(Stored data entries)
*** Begin section ***
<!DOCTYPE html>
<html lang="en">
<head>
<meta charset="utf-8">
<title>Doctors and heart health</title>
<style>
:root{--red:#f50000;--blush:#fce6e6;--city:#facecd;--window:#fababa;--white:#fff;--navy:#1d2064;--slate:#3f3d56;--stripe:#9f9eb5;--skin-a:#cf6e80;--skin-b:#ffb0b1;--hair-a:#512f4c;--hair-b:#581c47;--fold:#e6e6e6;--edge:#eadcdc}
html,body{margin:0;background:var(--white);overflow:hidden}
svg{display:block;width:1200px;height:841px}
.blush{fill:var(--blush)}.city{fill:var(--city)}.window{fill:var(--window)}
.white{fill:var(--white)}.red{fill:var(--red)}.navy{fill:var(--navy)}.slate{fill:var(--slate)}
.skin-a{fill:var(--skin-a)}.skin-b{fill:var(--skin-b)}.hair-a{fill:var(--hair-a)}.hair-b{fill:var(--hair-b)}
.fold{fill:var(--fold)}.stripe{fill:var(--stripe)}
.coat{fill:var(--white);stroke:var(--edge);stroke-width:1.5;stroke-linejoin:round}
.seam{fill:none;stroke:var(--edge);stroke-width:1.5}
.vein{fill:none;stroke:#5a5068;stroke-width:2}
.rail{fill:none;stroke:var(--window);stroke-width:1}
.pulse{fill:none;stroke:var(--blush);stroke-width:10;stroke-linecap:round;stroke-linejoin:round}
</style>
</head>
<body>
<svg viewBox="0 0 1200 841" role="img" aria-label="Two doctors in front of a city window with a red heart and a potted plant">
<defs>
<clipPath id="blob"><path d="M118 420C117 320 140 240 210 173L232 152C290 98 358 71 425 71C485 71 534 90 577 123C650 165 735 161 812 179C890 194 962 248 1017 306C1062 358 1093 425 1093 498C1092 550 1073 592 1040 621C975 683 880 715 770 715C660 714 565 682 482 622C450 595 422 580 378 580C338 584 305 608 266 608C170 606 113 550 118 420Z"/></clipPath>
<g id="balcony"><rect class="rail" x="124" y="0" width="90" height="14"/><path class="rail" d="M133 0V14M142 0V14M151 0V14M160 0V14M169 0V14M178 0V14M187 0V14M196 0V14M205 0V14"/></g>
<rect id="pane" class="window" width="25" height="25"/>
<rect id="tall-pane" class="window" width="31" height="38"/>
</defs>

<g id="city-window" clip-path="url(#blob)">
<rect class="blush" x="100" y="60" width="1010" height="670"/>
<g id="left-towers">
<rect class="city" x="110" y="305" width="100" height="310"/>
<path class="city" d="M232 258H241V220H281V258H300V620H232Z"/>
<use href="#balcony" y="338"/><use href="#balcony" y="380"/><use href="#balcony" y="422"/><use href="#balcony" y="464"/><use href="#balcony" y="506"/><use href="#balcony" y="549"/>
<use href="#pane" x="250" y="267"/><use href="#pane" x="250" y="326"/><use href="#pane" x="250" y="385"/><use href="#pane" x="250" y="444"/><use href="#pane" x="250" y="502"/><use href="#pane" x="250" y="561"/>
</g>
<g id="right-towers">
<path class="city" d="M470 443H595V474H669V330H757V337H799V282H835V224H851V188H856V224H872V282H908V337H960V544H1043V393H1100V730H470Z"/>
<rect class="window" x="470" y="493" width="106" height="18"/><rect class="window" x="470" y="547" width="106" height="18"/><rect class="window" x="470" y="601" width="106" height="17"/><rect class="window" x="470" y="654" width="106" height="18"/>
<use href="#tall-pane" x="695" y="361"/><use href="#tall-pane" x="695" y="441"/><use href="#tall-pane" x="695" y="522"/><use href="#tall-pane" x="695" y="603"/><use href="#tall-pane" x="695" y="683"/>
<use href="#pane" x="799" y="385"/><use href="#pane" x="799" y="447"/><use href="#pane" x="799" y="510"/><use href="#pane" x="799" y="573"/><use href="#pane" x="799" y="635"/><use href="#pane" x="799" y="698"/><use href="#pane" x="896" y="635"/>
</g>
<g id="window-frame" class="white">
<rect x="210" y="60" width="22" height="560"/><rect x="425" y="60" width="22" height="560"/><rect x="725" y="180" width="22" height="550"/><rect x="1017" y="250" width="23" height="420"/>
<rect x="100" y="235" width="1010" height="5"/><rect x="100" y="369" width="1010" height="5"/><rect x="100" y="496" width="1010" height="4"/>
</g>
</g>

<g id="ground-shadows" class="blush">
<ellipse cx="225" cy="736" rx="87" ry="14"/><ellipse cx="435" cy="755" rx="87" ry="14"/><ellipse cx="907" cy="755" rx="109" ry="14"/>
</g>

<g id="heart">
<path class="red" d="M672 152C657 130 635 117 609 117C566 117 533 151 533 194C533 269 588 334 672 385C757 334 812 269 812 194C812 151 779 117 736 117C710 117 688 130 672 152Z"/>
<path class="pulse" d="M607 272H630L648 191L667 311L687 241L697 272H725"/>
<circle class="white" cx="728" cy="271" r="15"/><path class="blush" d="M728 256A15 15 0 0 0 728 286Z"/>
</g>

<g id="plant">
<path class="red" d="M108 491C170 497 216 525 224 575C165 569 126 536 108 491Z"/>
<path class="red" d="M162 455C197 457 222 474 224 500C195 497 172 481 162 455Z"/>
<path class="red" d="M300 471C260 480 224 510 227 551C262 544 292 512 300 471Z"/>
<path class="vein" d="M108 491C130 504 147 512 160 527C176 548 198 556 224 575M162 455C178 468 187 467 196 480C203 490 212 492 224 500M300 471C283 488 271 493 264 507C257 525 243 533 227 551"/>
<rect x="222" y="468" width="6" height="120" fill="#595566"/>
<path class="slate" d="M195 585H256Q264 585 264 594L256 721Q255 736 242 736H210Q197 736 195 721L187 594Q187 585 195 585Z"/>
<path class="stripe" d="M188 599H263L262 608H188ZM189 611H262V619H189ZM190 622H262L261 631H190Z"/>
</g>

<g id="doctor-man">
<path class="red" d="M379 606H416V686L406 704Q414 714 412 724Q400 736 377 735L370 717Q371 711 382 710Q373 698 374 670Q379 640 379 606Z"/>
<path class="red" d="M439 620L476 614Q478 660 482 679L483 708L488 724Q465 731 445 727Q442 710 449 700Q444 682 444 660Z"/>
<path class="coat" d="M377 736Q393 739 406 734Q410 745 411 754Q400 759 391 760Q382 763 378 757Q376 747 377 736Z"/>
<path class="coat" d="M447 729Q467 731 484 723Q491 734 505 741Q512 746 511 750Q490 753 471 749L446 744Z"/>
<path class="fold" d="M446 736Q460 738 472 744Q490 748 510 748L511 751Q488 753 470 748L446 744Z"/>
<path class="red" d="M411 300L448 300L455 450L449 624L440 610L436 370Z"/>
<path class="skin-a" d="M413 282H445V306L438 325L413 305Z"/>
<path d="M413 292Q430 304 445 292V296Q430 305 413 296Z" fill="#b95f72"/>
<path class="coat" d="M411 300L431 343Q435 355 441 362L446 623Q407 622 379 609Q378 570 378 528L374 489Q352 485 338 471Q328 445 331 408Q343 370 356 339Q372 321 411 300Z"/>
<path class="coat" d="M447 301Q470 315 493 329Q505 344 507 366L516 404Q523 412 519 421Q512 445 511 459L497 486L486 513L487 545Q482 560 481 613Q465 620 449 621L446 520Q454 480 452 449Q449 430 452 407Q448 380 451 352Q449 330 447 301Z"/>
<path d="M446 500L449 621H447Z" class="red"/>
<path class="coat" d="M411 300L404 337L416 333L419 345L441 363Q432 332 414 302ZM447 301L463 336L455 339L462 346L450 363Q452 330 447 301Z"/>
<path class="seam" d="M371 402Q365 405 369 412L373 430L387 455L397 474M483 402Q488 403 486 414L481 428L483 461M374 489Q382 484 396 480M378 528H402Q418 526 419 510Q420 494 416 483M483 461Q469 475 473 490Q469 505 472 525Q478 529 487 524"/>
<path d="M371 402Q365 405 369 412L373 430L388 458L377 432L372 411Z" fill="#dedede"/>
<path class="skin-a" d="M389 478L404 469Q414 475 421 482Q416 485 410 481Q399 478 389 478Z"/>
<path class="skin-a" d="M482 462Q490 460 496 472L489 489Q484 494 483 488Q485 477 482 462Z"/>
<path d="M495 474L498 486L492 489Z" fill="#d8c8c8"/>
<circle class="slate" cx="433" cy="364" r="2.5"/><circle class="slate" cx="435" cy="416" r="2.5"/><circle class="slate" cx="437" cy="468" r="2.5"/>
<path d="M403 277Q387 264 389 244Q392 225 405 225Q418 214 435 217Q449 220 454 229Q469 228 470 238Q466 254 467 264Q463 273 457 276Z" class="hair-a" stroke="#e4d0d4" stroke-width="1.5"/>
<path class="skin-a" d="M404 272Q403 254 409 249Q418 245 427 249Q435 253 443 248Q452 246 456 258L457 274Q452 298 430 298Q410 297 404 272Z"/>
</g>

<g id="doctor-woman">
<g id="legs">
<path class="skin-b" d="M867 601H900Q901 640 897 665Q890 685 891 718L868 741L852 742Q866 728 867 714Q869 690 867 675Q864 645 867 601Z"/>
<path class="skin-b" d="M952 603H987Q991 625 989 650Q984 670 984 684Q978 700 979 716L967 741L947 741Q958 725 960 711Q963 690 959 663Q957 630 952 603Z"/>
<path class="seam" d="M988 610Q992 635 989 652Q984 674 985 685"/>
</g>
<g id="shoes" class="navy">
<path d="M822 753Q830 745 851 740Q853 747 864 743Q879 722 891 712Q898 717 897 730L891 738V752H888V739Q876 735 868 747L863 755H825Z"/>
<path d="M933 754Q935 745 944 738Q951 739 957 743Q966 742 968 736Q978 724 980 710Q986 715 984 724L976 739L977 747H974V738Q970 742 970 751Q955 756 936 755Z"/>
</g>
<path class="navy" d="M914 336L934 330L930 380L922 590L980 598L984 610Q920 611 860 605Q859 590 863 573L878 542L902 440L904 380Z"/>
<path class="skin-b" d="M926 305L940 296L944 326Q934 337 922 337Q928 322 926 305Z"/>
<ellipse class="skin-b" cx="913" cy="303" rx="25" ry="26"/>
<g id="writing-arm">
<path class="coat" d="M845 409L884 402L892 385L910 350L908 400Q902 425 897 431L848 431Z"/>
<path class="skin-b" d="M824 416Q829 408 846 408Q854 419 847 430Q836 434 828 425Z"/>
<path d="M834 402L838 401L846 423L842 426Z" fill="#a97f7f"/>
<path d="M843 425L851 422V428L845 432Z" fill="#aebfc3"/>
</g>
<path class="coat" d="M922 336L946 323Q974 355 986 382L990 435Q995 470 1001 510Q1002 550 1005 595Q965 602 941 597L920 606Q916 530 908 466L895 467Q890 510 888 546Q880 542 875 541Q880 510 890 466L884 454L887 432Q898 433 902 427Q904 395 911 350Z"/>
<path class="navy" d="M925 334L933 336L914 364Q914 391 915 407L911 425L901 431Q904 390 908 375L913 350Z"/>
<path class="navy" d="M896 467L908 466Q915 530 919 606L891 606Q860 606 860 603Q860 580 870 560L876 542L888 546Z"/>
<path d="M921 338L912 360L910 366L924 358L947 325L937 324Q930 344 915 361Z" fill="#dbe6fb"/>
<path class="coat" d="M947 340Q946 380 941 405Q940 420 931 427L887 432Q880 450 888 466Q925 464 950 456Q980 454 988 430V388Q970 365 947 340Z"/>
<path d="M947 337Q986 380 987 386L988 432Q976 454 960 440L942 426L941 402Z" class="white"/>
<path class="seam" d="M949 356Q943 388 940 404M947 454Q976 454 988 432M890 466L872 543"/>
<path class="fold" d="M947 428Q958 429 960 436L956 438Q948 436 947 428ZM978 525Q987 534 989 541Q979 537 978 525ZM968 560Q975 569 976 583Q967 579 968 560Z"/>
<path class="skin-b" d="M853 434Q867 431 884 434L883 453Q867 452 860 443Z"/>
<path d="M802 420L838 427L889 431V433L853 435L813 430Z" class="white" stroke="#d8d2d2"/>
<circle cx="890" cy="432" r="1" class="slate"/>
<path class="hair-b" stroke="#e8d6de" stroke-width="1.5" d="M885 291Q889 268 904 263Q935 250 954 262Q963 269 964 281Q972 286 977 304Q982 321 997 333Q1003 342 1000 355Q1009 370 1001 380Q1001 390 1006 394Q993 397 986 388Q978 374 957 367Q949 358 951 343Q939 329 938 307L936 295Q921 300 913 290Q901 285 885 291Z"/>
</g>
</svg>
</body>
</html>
*** End section ***
• **Task directions**:
From the first line of the data above to the line holding "420C117 320 140", reproduce each line exactly; emit no other lines.

• **Solved problem**:
<!DOCTYPE html>
<html lang="en">
<head>
<meta charset="utf-8">
<title>Doctors and heart health</title>
<style>
:root{--red:#f50000;--blush:#fce6e6;--city:#facecd;--window:#fababa;--white:#fff;--navy:#1d2064;--slate:#3f3d56;--stripe:#9f9eb5;--skin-a:#cf6e80;--skin-b:#ffb0b1;--hair-a:#512f4c;--hair-b:#581c47;--fold:#e6e6e6;--edge:#eadcdc}
html,body{margin:0;background:var(--white);overflow:hidden}
svg{display:block;width:1200px;height:841px}
.blush{fill:var(--blush)}.city{fill:var(--city)}.window{fill:var(--window)}
.white{fill:var(--white)}.red{fill:var(--red)}.navy{fill:var(--navy)}.slate{fill:var(--slate)}
.skin-a{fill:var(--skin-a)}.skin-b{fill:var(--skin-b)}.hair-a{fill:var(--hair-a)}.hair-b{fill:var(--hair-b)}
.fold{fill:var(--fold)}.stripe{fill:var(--stripe)}
.coat{fill:var(--white);stroke:var(--edge);stroke-width:1.5;stroke-linejoin:round}
.seam{fill:none;stroke:var(--edge);stroke-width:1.5}
.vein{fill:none;stroke:#5a5068;stroke-width:2}
.rail{fill:none;stroke:var(--window);stroke-width:1}
.pulse{fill:none;stroke:var(--blush);stroke-width:10;stroke-linecap:round;stroke-linejoin:round}
</style>
</head>
<body>
<svg viewBox="0 0 1200 841" role="img" aria-label="Two doctors in front of a city window with a red heart and a potted plant">
<defs>
<clipPath id="blob"><path d="M118 420C117 320 140 240 210 173L232 152C290 98 358 71 425 71C485 71 534 90 577 123C650 165 735 161 812 179C890 194 962 248 1017 306C1062 358 1093 425 1093 498C1092 550 1073 592 1040 621C975 683 880 715 770 715C660 714 565 682 482 622C450 595 422 580 378 580C338 584 305 608 266 608C170 606 113 550 118 420Z"/></clipPath>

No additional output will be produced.